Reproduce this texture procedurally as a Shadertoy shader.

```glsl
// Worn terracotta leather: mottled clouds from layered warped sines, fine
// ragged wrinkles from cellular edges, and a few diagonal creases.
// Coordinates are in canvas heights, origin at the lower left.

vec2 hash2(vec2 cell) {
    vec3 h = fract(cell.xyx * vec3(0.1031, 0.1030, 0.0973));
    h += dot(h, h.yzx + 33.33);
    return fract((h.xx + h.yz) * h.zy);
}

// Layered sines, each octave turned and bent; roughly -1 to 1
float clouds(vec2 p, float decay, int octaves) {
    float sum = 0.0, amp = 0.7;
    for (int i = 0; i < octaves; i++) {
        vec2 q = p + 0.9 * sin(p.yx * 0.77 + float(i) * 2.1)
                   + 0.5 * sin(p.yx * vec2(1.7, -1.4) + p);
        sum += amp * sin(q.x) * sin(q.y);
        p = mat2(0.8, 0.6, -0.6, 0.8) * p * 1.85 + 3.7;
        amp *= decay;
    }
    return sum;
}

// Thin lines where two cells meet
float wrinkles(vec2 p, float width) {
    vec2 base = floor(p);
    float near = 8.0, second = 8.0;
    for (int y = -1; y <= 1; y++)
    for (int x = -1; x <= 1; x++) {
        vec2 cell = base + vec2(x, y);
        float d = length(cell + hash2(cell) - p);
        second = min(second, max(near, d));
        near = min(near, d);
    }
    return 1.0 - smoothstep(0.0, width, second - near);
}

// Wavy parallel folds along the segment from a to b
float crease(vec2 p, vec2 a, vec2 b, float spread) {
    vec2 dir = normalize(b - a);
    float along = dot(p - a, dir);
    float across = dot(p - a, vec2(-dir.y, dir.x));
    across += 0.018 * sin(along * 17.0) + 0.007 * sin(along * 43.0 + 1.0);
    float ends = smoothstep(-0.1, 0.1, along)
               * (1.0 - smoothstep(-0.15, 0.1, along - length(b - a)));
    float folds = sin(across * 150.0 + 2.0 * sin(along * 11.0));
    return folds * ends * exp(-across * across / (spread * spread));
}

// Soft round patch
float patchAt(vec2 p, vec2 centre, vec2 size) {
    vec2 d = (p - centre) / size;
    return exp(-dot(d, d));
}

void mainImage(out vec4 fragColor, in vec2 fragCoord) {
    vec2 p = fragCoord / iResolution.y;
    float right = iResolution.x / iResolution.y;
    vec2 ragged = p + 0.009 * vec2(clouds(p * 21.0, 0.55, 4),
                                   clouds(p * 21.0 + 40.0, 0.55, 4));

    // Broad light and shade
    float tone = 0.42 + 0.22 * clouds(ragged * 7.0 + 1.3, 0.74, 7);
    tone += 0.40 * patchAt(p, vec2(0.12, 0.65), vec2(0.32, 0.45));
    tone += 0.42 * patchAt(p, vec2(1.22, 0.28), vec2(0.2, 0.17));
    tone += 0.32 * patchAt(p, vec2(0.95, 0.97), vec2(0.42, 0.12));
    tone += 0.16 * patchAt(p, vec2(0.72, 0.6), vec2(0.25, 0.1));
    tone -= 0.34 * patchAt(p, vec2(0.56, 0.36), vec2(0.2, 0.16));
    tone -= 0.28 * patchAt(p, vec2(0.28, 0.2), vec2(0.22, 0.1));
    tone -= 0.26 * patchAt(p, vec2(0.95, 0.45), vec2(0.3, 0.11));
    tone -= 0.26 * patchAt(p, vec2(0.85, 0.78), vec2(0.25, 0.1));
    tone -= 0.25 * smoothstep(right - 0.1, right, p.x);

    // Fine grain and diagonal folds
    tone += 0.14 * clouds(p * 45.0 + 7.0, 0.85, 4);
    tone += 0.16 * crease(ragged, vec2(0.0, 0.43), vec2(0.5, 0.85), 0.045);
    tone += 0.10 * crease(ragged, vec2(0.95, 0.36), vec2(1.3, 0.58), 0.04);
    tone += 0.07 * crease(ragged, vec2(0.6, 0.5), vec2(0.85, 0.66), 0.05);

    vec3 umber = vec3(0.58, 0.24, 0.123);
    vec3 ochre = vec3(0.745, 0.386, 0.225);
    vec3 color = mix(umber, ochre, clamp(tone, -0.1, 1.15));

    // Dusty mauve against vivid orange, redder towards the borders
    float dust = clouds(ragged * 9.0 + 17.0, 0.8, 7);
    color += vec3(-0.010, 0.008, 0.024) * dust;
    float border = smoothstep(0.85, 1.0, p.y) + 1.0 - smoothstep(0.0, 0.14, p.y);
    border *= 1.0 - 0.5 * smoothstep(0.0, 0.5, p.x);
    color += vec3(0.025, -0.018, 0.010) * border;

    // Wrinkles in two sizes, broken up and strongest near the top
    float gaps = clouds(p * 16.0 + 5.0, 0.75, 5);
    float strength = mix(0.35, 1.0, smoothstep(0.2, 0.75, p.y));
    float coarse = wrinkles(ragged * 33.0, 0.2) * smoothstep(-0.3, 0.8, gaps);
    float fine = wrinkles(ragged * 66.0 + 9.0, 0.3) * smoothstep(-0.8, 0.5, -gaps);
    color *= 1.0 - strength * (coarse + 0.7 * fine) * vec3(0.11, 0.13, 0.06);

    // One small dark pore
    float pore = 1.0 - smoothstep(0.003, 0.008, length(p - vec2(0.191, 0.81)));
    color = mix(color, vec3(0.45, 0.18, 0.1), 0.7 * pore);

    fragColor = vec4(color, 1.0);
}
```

==============================

> Task description: Restate the entries above. Match them exactly.

> Response:
Reproduce this texture procedurally as a Shadertoy shader.

```glsl
// Worn terracotta leather: mottled clouds from layered warped sines, fine
// ragged wrinkles from cellular edges, and a few diagonal creases.
// Coordinates are in canvas heights, origin at the lower left.

vec2 hash2(vec2 cell) {
    vec3 h = fract(cell.xyx * vec3(0.1031, 0.1030, 0.0973));
    h += dot(h, h.yzx + 33.33);
    return fract((h.xx + h.yz) * h.zy);
}

// Layered sines, each octave turned and bent; roughly -1 to 1
float clouds(vec2 p, float decay, int octaves) {
    float sum = 0.0, amp = 0.7;
    for (int i = 0; i < octaves; i++) {
        vec2 q = p + 0.9 * sin(p.yx * 0.77 + float(i) * 2.1)
                   + 0.5 * sin(p.yx * vec2(1.7, -1.4) + p);
        sum += amp * sin(q.x) * sin(q.y);
        p = mat2(0.8, 0.6, -0.6, 0.8) * p * 1.85 + 3.7;
        amp *= decay;
    }
    return sum;
}

// Thin lines where two cells meet
float wrinkles(vec2 p, float width) {
    vec2 base = floor(p);
    float near = 8.0, second = 8.0;
    for (int y = -1; y <= 1; y++)
    for (int x = -1; x <= 1; x++) {
        vec2 cell = base + vec2(x, y);
        float d = length(cell + hash2(cell) - p);
        second = min(second, max(near, d));
        near = min(near, d);
    }
    return 1.0 - smoothstep(0.0, width, second - near);
}

// Wavy parallel folds along the segment from a to b
float crease(vec2 p, vec2 a, vec2 b, float spread) {
    vec2 dir = normalize(b - a);
    float along = dot(p - a, dir);
    float across = dot(p - a, vec2(-dir.y, dir.x));
    across += 0.018 * sin(along * 17.0) + 0.007 * sin(along * 43.0 + 1.0);
    float ends = smoothstep(-0.1, 0.1, along)
               * (1.0 - smoothstep(-0.15, 0.1, along - length(b - a)));
    float folds = sin(across * 150.0 + 2.0 * sin(along * 11.0));
    return folds * ends * exp(-across * across / (spread * spread));
}

// Soft round patch
float patchAt(vec2 p, vec2 centre, vec2 size) {
    vec2 d = (p - centre) / size;
    return exp(-dot(d, d));
}

void mainImage(out vec4 fragColor, in vec2 fragCoord) {
    vec2 p = fragCoord / iResolution.y;
    float right = iResolution.x / iResolution.y;
    vec2 ragged = p + 0.009 * vec2(clouds(p * 21.0, 0.55, 4),
                                   clouds(p * 21.0 + 40.0, 0.55, 4));

    // Broad light and shade
    float tone = 0.42 + 0.22 * clouds(ragged * 7.0 + 1.3, 0.74, 7);
    tone += 0.40 * patchAt(p, vec2(0.12, 0.65), vec2(0.32, 0.45));
    tone += 0.42 * patchAt(p, vec2(1.22, 0.28), vec2(0.2, 0.17));
    tone += 0.32 * patchAt(p, vec2(0.95, 0.97), vec2(0.42, 0.12));
    tone += 0.16 * patchAt(p, vec2(0.72, 0.6), vec2(0.25, 0.1));
    tone -= 0.34 * patchAt(p, vec2(0.56, 0.36), vec2(0.2, 0.16));
    tone -= 0.28 * patchAt(p, vec2(0.28, 0.2), vec2(0.22, 0.1));
    tone -= 0.26 * patchAt(p, vec2(0.95, 0.45), vec2(0.3, 0.11));
    tone -= 0.26 * patchAt(p, vec2(0.85, 0.78), vec2(0.25, 0.1));
    tone -= 0.25 * smoothstep(right - 0.1, right, p.x);

    // Fine grain and diagonal folds
    tone += 0.14 * clouds(p * 45.0 + 7.0, 0.85, 4);
    tone += 0.16 * crease(ragged, vec2(0.0, 0.43), vec2(0.5, 0.85), 0.045);
    tone += 0.10 * crease(ragged, vec2(0.95, 0.36), vec2(1.3, 0.58), 0.04);
    tone += 0.07 * crease(ragged, vec2(0.6, 0.5), vec2(0.85, 0.66), 0.05);

    vec3 umber = vec3(0.58, 0.24, 0.123);
    vec3 ochre = vec3(0.745, 0.386, 0.225);
    vec3 color = mix(umber, ochre, clamp(tone, -0.1, 1.15));

    // Dusty mauve against vivid orange, redder towards the borders
    float dust = clouds(ragged * 9.0 + 17.0, 0.8, 7);
    color += vec3(-0.010, 0.008, 0.024) * dust;
    float border = smoothstep(0.85, 1.0, p.y) + 1.0 - smoothstep(0.0, 0.14, p.y);
    border *= 1.0 - 0.5 * smoothstep(0.0, 0.5, p.x);
    color += vec3(0.025, -0.018, 0.010) * border;

    // Wrinkles in two sizes, broken up and strongest near the top
    float gaps = clouds(p * 16.0 + 5.0, 0.75, 5);
    float strength = mix(0.35, 1.0, smoothstep(0.2, 0.75, p.y));
    float coarse = wrinkles(ragged * 33.0, 0.2) * smoothstep(-0.3, 0.8, gaps);
    float fine = wrinkles(ragged * 66.0 + 9.0, 0.3) * smoothstep(-0.8, 0.5, -gaps);
    color *= 1.0 - strength * (coarse + 0.7 * fine) * vec3(0.11, 0.13, 0.06);

    // One small dark pore
    float pore = 1.0 - smoothstep(0.003, 0.008, length(p - vec2(0.191, 0.81)));
    color = mix(color, vec3(0.45, 0.18, 0.1), 0.7 * pore);

    fragColor = vec4(color, 1.0);
}
```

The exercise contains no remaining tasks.